HIV-1 TAR element is processed by Dicer to yield a viral micro-RNA involved in chromatin remodeling of the viral LTR

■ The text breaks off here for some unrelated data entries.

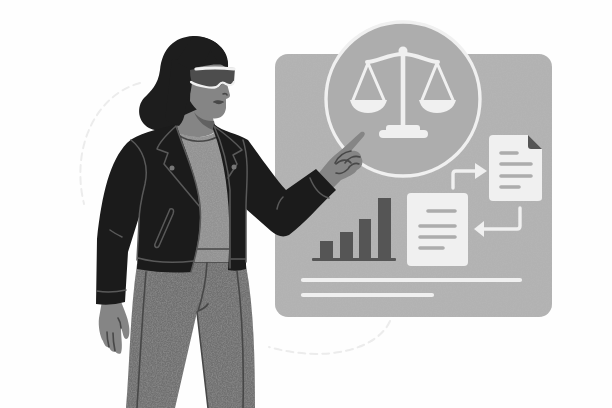
<!DOCTYPE html>
<html lang="en">
<head>
<meta charset="utf-8">
<title>Legal data presentation</title>
<style>
:root{--paper:#fefefe;--panel:#b2b2b2;--disc:#adadad;--light:#f0f0f0;--bar:#555;--ink:#1b1b1b;--seam:#595959;--hair:#1d1d1d;--skin:#858585;--skin-shade:#616161;--skin-line:#484848;--shirt:#929292;--trousers:#707070;--trouser-line:#474747;--dash:#ececec}
html,body{margin:0;width:612px;height:408px;overflow:hidden;background:var(--paper)}
svg{display:block}
.panel{fill:var(--panel)}
.light{fill:var(--light)}
.light-line{fill:none;stroke:var(--light);stroke-linecap:round;stroke-linejoin:round}
.doc-line{fill:none;stroke:#acacac;stroke-width:3.6;stroke-linecap:round}
.bar{fill:var(--bar)}
.ink{fill:var(--ink)}
.hair{fill:var(--hair)}
.skin{fill:var(--skin)}
.skin-shade{fill:var(--skin-shade)}
.skin-line{fill:none;stroke:var(--skin-line);stroke-width:1.6;stroke-linecap:round;stroke-linejoin:round}
.seam{fill:none;stroke:var(--seam);stroke-width:1.5;stroke-linecap:round;stroke-linejoin:round}
.shirt{fill:var(--shirt)}
.trousers{fill:var(--trousers)}
.trouser-line{fill:none;stroke:var(--trouser-line);stroke-width:1.6;stroke-linecap:round;stroke-linejoin:round}
.dash{fill:none;stroke:var(--dash);stroke-width:2;stroke-dasharray:7 5;stroke-linecap:round}
</style>
</head>
<body>
<svg width="612" height="408" viewBox="0 0 612 408" role="img" aria-label="Woman in smart glasses pointing at a panel with scales of justice, a bar chart and documents">
<defs>
<filter id="grain" x="0" y="0" width="100%" height="100%">
<feTurbulence type="fractalNoise" baseFrequency=".8" numOctaves="2" seed="4" result="noise"/>
<feColorMatrix in="noise" type="matrix" values="0 0 0 0 .5  0 0 0 0 .5  0 0 0 0 .5  .5 0 0 0 -.16" result="specks"/>
<feComposite in="specks" in2="SourceGraphic" operator="in" result="clipped"/>
<feMerge><feMergeNode in="SourceGraphic"/><feMergeNode in="clipped"/></feMerge>
</filter>
<g id="scale-pan">
<path class="light-line" stroke-width="3" d="M368 63L353 100M368 63L384 100"/>
<path class="light" d="M350 100H387C385 108 378 113 368 113S352 108 350 100Z"/>
</g>
</defs>

<g id="orbit-dashes">
<path class="dash" d="M140 83C98 94 70 145 84 204"/>
<path class="dash" d="M390 321C377 350 325 363 269 347"/>
</g>

<g id="panel">
<rect class="panel" x="275" y="54" width="277" height="263" rx="13" filter="url(#grain)"/>
<circle cx="403" cy="99" r="77" fill="var(--disc)" stroke="var(--light)" stroke-width="3.4"/>
</g>

<g id="scales">
<use href="#scale-pan"/>
<use href="#scale-pan" x="69"/>
<path class="light-line" stroke-width="4" d="M367 62C378 62 388 54 403 54S427 62 438 62"/>
<path class="light-line" stroke-width="4.6" d="M403 52V128"/>
<circle class="light" cx="403" cy="51" r="4.5"/>
<rect class="light" x="386" y="125" width="34" height="9" rx="3"/>
<rect class="light" x="379" y="130" width="49" height="8" rx="4"/>
</g>

<g id="bar-chart">
<rect class="bar" x="320" y="241" width="13" height="18"/>
<rect class="bar" x="340" y="232" width="13" height="27"/>
<rect class="bar" x="359" y="219" width="12" height="40"/>
<rect class="bar" x="378" y="198" width="13" height="61"/>
<rect class="bar" x="312" y="258" width="84" height="3" rx="1"/>
</g>

<g id="documents">
<rect class="light" x="407" y="193" width="61" height="73" rx="4"/>
<path class="doc-line" d="M428 211H455M420 226H455M420 237H455M420 248H443"/>
<path class="light" d="M493 135H528L542 149V198Q542 201 538 201H493Q489 201 489 197V139Q489 135 493 135Z"/>
<path class="bar" d="M528 135L542 149H531Q528 149 528 146Z"/>
<path class="doc-line" d="M501 153H517M501 164H531M501 176H531M501 187H519"/>
</g>

<g id="flow-arrows">
<path class="light-line" stroke-width="3.4" d="M453 188V174Q453 171 456 171H476M520 208V226Q520 229 517 229H483"/>
<path class="light" d="M475 163L487 171L475 179ZM484 221L474 229L484 237Z"/>
</g>

<path id="caption-lines" class="light-line" stroke-width="4.2" d="M303 280H520M303 295H432"/>

<g id="woman">
<g id="trousers">
<path class="trousers" filter="url(#grain)" d="M137 264L193 248H231L246 265C254 310 255 360 255 408H208L197 312L175 408H126C130 360 130 312 137 264Z"/>
<path class="trouser-line" d="M193 262H231M207 263C206 280 203 296 198 311M198 311C203 309 206 307 208 304M146 272C142 320 140 360 137 408M237 271C242 310 244 360 243 408M197 312L208 408"/>
</g>

<path id="back-hair" class="hair" d="M193 36C174 37 162 49 160 70C158 85 151 91 144 98C136 107 138 122 149 128C163 135 188 129 204 124L228 67C228 49 214 36 193 36Z"/>

<g id="shirt">
<path class="shirt" filter="url(#grain)" d="M176 130C188 139 204 139 216 132L228 170L231 262H193L196 205Z"/>
<path class="trouser-line" d="M193 249H230M178 135C190 143 205 143 217 137"/>
</g>

<g id="head">
<path class="skin" d="M180 117L200 108L212 114L216 131C206 139 188 139 176 131Z"/>
<path class="skin-shade" d="M194 112C200 120 207 121 214 121L216 131C206 128 198 122 194 112Z"/>
<path class="skin" d="M191 68C204 67 214 62 228 66L227 84L230 95C230 98 228 98 226 99L226 108C225 116 219 120 211 118C202 116 195 109 190 101Z"/>
<path class="hair" d="M200 56C190 72 194 88 188 99C184 107 187 118 179 126L165 120L172 60Z"/>
<path class="hair" d="M193 36C215 37 230 50 228 68C220 66 214 57 210 49C208 59 202 66 191 70L176 62Z"/>
<path class="skin-line" d="M214 102C217 100 220 101 223 102"/>
<path d="M214 102C217 100 220 101 223 102C221 105 217 105 214 102Z" fill="var(--skin-line)"/>
<path class="skin-line" d="M223 94C225 93 227 94 227 95"/>
<g id="smart-glasses">
<path d="M195 69Q215 66 235 68L234 82Q232 86 227 84Q223 82 220 86Q217 89 211 88L195 85Q190 83 190 70Z" fill="#4d4d4d"/>
<path class="light-line" stroke-width="3.2" d="M196 69Q215 67 234 69"/>
<path class="light-line" stroke-width="2.2" d="M191 82Q195 85 206 87Q216 89 219 85Q222 81 226 84Q232 87 234 82"/>
</g>
</g>

<g id="resting-hand">
<path class="skin" d="M102 301H121C123 308 128 317 129 326C130 333 129 339 126 339C123 338 123 332 121 328C121 338 123 347 121 353C119 355 116 353 115 351C113 353 110 350 109 347C106 348 104 344 103 341C100 337 98 326 99 318Z"/>
<path class="skin-line" d="M107 332C107 338 108 343 109 347M113 333C113 340 114 346 115 351M121 328C121 324 120 321 118 318"/>
</g>

<g id="pointing-hand">
<path class="skin" d="M318 174C324 167 328 161 335 155C344 148 353 139 361 132C364 131 366 133 364 136L351 151C356 150 361 153 361 157C364 162 362 168 357 170C354 175 347 177 341 180L331 190Z"/>
<path class="skin-line" d="M351 151C344 152 338 157 335 163M360 157C354 155 348 158 345 163M336 164C341 159 348 159 351 163M359 164C355 162 350 165 348 169C344 173 339 174 336 173"/>
</g>

<g id="jacket">
<path class="ink" d="M176 124C157 130 137 133 127 143C110 161 102 193 97 239L96 304Q111 306 125 302L128 252L139 217L137 269Q165 274 191 272C198 247 202 224 199 203C198 180 185 149 176 124Z"/>
<path class="ink" d="M214 124C223 132 237 133 248 140C262 159 275 178 286 190L316 169L336 190C318 207 305 223 289 235C283 238 277 236 271 231L246 209L246 269Q237 272 228 270C231 226 230 174 213 129Z"/>
<path class="seam" d="M176 126C165 136 159 143 157 149L168 153L164 164L200 207M176 126C185 153 197 178 200 205C202 228 198 248 191 272M214 126C225 134 235 142 242 150L233 155L237 164L228 178M214 126C223 145 228 166 230 190V268"/>
<path class="seam" d="M131 140C143 149 149 166 145 184C141 200 139 210 139 222L137 260M243 140C250 162 246 188 246 208V262M138 258C156 263 176 263 194 261M231 259H246M97 291C107 293 117 292 126 290M310 178C314 188 321 196 329 198M110 230C114 233 118 235 122 237M277 209C278 204 280 200 283 197"/>
<path class="seam" d="M170 209C174 208 174 211 173 214L159 246C157 249 154 247 155 244Z"/>
<circle cx="172" cy="168" r="2.5" fill="#777"/>
<circle cx="234" cy="167" r="2.5" fill="#777"/>
</g>
</g>
</svg>
</body>
</html>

BACKGROUND:RNA interference (RNAi) is a regulatory mechanism conserved in higher eukaryotes. The RNAi pathway generates small interfering RNA (siRNA) or micro RNA (miRNA) from either long double stranded stretches of RNA or RNA hairpins, respectively. The siRNA or miRNA then guides an effector complex to a homologous sequence of mRNA and regulates suppression of gene expression through one of several mechanisms. The suppression of gene expression through these mechanisms serves to regulate endogenous gene expression and protect the cell from foreign nucleic acids. There is growing evidence that many viruses have developed in the context of RNAi and express either a suppressor of RNAi or their own viral miRNA. RESULTS:In this study we investigated the possibility that the HIV-1 TAR element, a hairpin structure of ~50 nucleotides found at the 5' end of the HIV viral mRNA, is recognized by the RNAi machinery and processed to yield a viral miRNA. We show that the protein Dicer, the enzyme responsible for cleaving miRNA and siRNA from longer RNA sequences, is expressed in CD4+ T-cells. Interestingly, the level of expression of Dicer in monocytes is sub-optimal, suggesting a possible role for RNAi in maintaining latency in T-cells. Using a biotin labeled TAR element we demonstrate that Dicer binds to this structure. We show that recombinant Dicer is capable of cleaving the TAR element in vitro and that TAR derived miRNA is present in HIV-1 infected cell lines and primary T-cell blasts. Finally, we show that a TAR derived miRNA is capable of regulating viral gene expression and may be involved in repressing gene expression through transcriptional silencing. CONCLUSION/CONCLUSIONS:HIV-1 TAR element is processed by the Dicer enzyme to create a viral miRNA. This viral miRNA is detectable in infected cells and appears to contribute to viral latency.